But regardless of the road conditions, you continue on. Not because you’re promised that the next bend will bring you your life dreams, or your life nightmares, but precisely because the next bend reveals what is unknown in the moment – the future.
This picture comes from a trip to a very small village in Kenya. 2 hours away from Nairobi, over a rutted, occasionally washed out, giraffe-lined road. The trip was challenging, but what I learned continues to be priceless.
I would cross that road, or others worse, to meet the kids who smiled and played and laughed with us, despite the death of their parents and the poverty of their families. We went with Tumaini International, an organization that gets people from the U.S. to sponsor orphans who have had one or both parents die from AIDS, so that they can continue to live with their families and go to school, eat, get medical care.
Before I met the students, and laughed with them, and saw their joy at being able to attend school, I was hesitant about the trip. It was filled with many possibilities, and some of them, like malaria and yellow fever, were a little frightening. In the end, though, the risks were insignificant to the lessons I learned: how to laugh, not despite the pain of life, but because the pain makes the tiny joys of running freely, playing with friends, and teaching others what you know stand out, because the small joys are what make life enjoyable in the midst of our circumstances.
If we could always know what awaited us around the next curve or over the next hill, good or ill, would we really want to know? Would you willingly walk into the den of a dragon if your path guaranteed your entrance? Would any amount of treasure really be worth facing a foe most likely to kill you? You may even see your dreams in the valley from the mountain top, but you still have to climb down to get them.
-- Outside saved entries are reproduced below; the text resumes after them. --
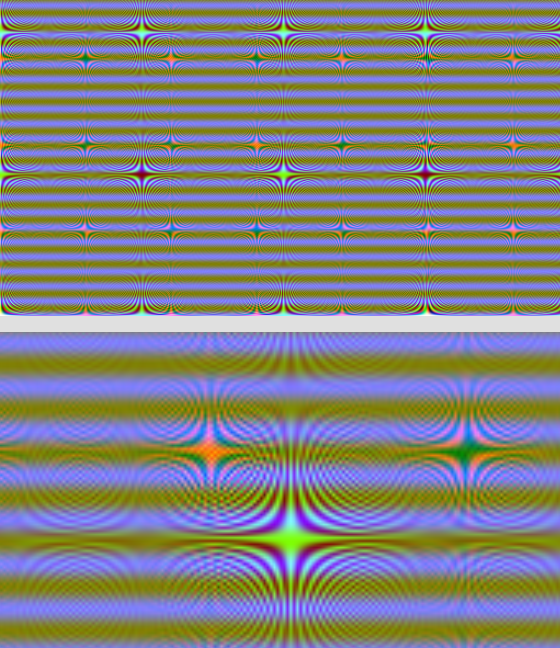
Top: the whole. Bottom: its middle third, enlarged.
Reproduce this pattern procedurally as a Shadertoy shader.

```glsl
// Moire stars on striped ground: red and green are cosines of x*y sampled on a
// fine lattice, so they fold into repeating hyperbolic stars; averaging blocks of
// samples calms the fringes between them. Blue is a cosine of height: the bands.

#define CELL_ROWS 288.0      // averaged cells over the canvas height
#define CELL_SAMPLES 3       // lattice samples along each side of a cell
#define RED_PERIOD 233.825   // star spacing, in samples
#define GREEN_PERIOD 387.5   // star spacing, in samples
#define BAND_PERIOD 40.41    // stripe spacing, in samples
#define MID_LEVEL 0.5
#define SWING 0.5

const float TAU = 6.2831853;

// Colour of one lattice sample; phases are in turns, wrapped to keep precision.
vec3 sampleColour(vec2 node) {
    float product = node.x * node.y;
    vec3 turns = vec3(product / RED_PERIOD, product / GREEN_PERIOD, node.y / BAND_PERIOD);
    return MID_LEVEL + SWING * cos(TAU * fract(turns));
}

// Mean colour of the samples inside one cell.
vec3 cellColour(vec2 cell) {
    vec3 sum = vec3(0.0);
    for (int j = 0; j < CELL_SAMPLES; j++)
        for (int i = 0; i < CELL_SAMPLES; i++)
            sum += sampleColour(cell * float(CELL_SAMPLES) + vec2(i, j));
    return sum / float(CELL_SAMPLES * CELL_SAMPLES);
}

void mainImage(out vec4 fragColor, in vec2 fragCoord) {
    // Cell position, independent of canvas size
    vec2 position = fragCoord * CELL_ROWS / iResolution.y - 0.5;
    vec2 cell = floor(position);
    vec2 blend = position - cell;

    // Smooth between the four surrounding cells
    vec3 lower = mix(cellColour(cell), cellColour(cell + vec2(1.0, 0.0)), blend.x);
    vec3 upper = mix(cellColour(cell + vec2(0.0, 1.0)), cellColour(cell + 1.0), blend.x);

    fragColor = vec4(mix(lower, upper, blend.y), 1.0);
}
```
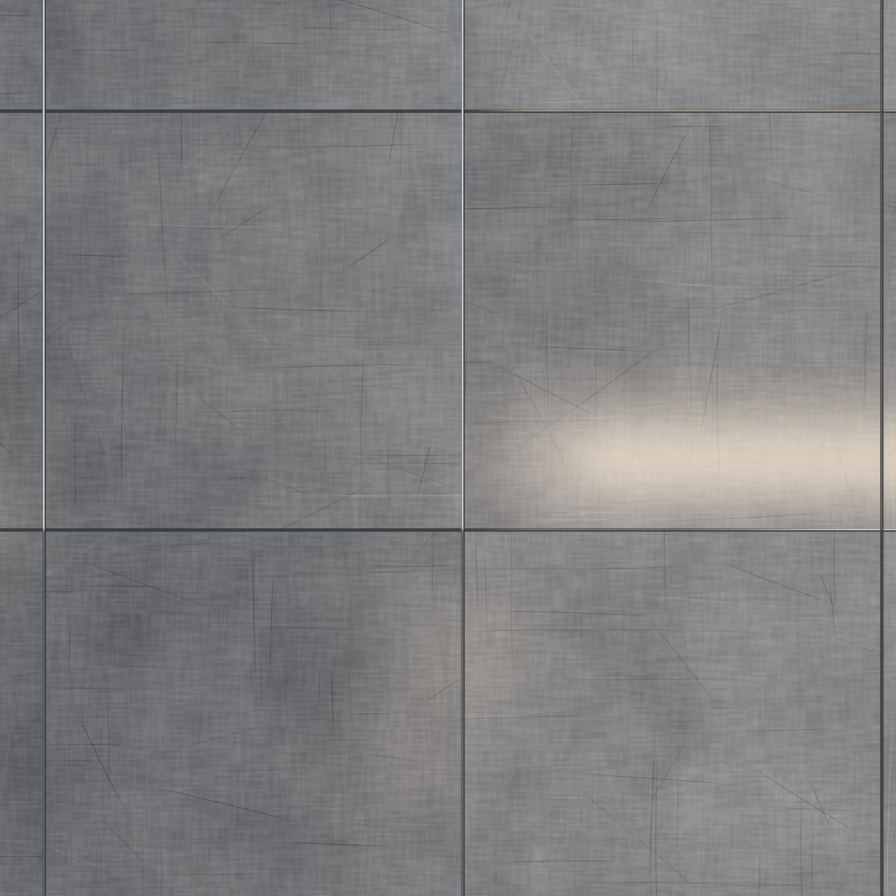
Write a Shadertoy shader that draws this texture.

```glsl
// Brushed grey metal panels on a square grid with thin bevelled seams.
// Each panel gets its own cloudy wear, woven grain and random hairline scratches;
// a warm pool of light is reflected across the right-hand panels.

const float PITCH = 0.4674;               // panel size
const vec2 ORIGIN = vec2(0.0488, 0.4085); // one seam crossing
const float GROOVE = 0.0019;              // half width of dark groove
const float BEVEL = 0.0010;               // half width of bright edge
const int SCRATCHES = 44;                 // per panel
const float SCRATCH_WIDTH = 0.0005;
const float GRAIN = 0.075;
const vec3 STEEL_DARK = vec3(0.375, 0.382, 0.395);
const vec3 STEEL_LIGHT = vec3(0.565, 0.565, 0.568);
const vec3 GROOVE_COLOR = vec3(0.19, 0.21, 0.22);
const vec3 COOL_EDGE = vec3(0.82, 0.86, 0.89);
const vec3 WARM_EDGE = vec3(0.78, 0.69, 0.61);
const vec3 GLOW_COLOR = vec3(0.85, 0.805, 0.75);
const vec3 WARM_TINT = vec3(0.64, 0.61, 0.585);

float hash(vec2 p) {
    return fract(sin(dot(p, vec2(127.1, 311.7))) * 43758.5453);
}

float noise(vec2 p) {
    vec2 i = floor(p), f = fract(p);
    f = f * f * (3.0 - 2.0 * f);
    return mix(mix(hash(i), hash(i + vec2(1, 0)), f.x),
               mix(hash(i + vec2(0, 1)), hash(i + vec2(1, 1)), f.x), f.y);
}

float fbm(vec2 p) {
    float sum = 0.0, amp = 0.5;
    for (int i = 0; i < 5; i++) {
        sum += amp * noise(p);
        p = mat2(1.6, 1.2, -1.2, 1.6) * p + 7.3;
        amp *= 0.5;
    }
    return sum;
}

float band(float d, float halfWidth, float px) {
    return 1.0 - smoothstep(halfWidth - px, halfWidth + px, abs(d));
}

float pool(vec2 p, vec2 center, vec2 radius) {
    vec2 q = (p - center) / radius;
    return exp(-dot(q, q));
}

// Signed brightness of the hairlines: mostly axis aligned, some long diagonals
float scratches(vec2 p, vec2 cell, float px) {
    float sum = 0.0;
    for (int i = 0; i < SCRATCHES; i++) {
        vec2 seed = cell * 17.0 + vec2(float(i) * 1.37, 4.1);
        vec2 center = vec2(hash(seed), hash(seed + 2.3)) * PITCH;
        float kind = hash(seed + 5.7);
        float angle = (hash(seed + 8.9) - 0.5) * 0.03;
        if (kind > 0.38) angle += 1.5708;
        if (kind > 0.68) angle = hash(seed + 3.1) * 3.1416;
        float halfLength = mix(0.02, 0.13, hash(seed + 6.6));
        vec2 dir = vec2(cos(angle), sin(angle));
        vec2 q = p - center;
        float along = dot(q, dir);
        float across = dot(q, vec2(-dir.y, dir.x));
        across += 0.0015 * sin(along * 18.0 + kind * 40.0);
        float fade = 1.0 - smoothstep(0.4, 1.0, abs(along) / halfLength);
        float line = 1.0 - smoothstep(0.0, SCRATCH_WIDTH + px, abs(across));
        float tone = hash(seed + 1.9) < 0.78 ? -0.085 : 0.05;
        sum += tone * line * fade * (0.4 + 0.6 * hash(seed + 9.2));
    }
    return sum;
}

void mainImage(out vec4 fragColor, in vec2 fragCoord) {
    vec2 uv = fragCoord / iResolution.xy;
    float px = 0.7 / iResolution.y;
    vec2 grid = (uv - ORIGIN) / PITCH;
    vec2 cell = floor(grid);
    vec2 local = fract(grid) * PITCH;
    vec2 wearPos = uv + cell * 3.71;

    // Cloudy steel, lighter to the right
    float tone = 0.30 + 0.46 * smoothstep(0.15, 0.75, uv.x);
    tone += 0.75 * (fbm(wearPos * 5.0) - 0.48) + 0.45 * (fbm(wearPos * 19.0) - 0.48);
    tone += 0.06 * (hash(cell + 0.5) - 0.5);
    tone += 0.22 * pool(uv, vec2(0.75, 0.98), vec2(0.25, 0.15));
    vec3 color = mix(STEEL_DARK, STEEL_LIGHT, clamp(tone, -0.1, 1.15));

    // Reflected light: a rounded bar cut by the seam, plus faint warm pools
    float above = smoothstep(ORIGIN.y - 0.004, ORIGIN.y + 0.004, uv.y);
    float reach = length(vec2(max(0.70 - uv.x, 0.0) * 0.55, uv.y - 0.487));
    float glow = exp(-pow(reach / 0.062, 2.0)) * mix(0.1, 0.97, above);
    float warm = 0.4 * exp(-pow(reach / 0.14, 2.0))
               + 0.5 * pool(uv, vec2(0.53, 0.27), vec2(0.09, 0.08))
               + 0.4 * pool(uv, vec2(0.46, 0.14), vec2(0.08, 0.10))
               + 0.25 * pool(uv, vec2(0.0, 0.46), vec2(0.06, 0.12));
    color = mix(color, WARM_TINT, min(warm, 0.7));
    color = mix(color, GLOW_COLOR, glow);

    // Woven grain and scratches, softened under the glow
    float weave = noise(wearPos * vec2(45.0, 390.0)) + 0.7 * noise(wearPos * vec2(390.0, 45.0)) - 0.85;
    float speck = noise(wearPos * 240.0) - 0.5;
    float marks = GRAIN * (weave * 0.65 + speck * 0.3) + scratches(local, cell, px);
    color += marks * (1.0 - 0.6 * glow);

    // Seams: dark groove with an edge highlight that varies along the wall
    vec2 seam = floor(grid + 0.5);
    vec2 d = (fract(grid + 0.5) - 0.5) * PITCH;
    float rightSide = smoothstep(0.51, 0.60, uv.x);
    float bright = mix(0.25, 0.95, above) * (seam.x > 1.5 ? 0.25 : 1.0);
    float lit = rightSide * (seam.y > 0.5 ? 0.75 : 0.3 + 0.6 * smoothstep(0.75, 0.97, uv.x));
    color = mix(color, GROOVE_COLOR, 0.85 * band(d.y, GROOVE, px));
    color = mix(color, seam.y > 0.5 ? WARM_EDGE : COOL_EDGE, lit * band(d.y - 0.0007, BEVEL, px));
    color = mix(color, GROOVE_COLOR, 0.85 * band(d.x - 0.0006, GROOVE, px));
    color = mix(color, seam.x > 1.5 ? WARM_EDGE : COOL_EDGE, bright * band(d.x, BEVEL, px));

    fragColor = vec4(clamp(color, 0.0, 1.0), 1.0);
}
```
The path through the forest is dark and treacherous, are you willing to risk the journey to gain your heart?
The road may be pleasant, or perilous, or some mixture of each part; are you willing to walk it with eyes opened to see what it holds?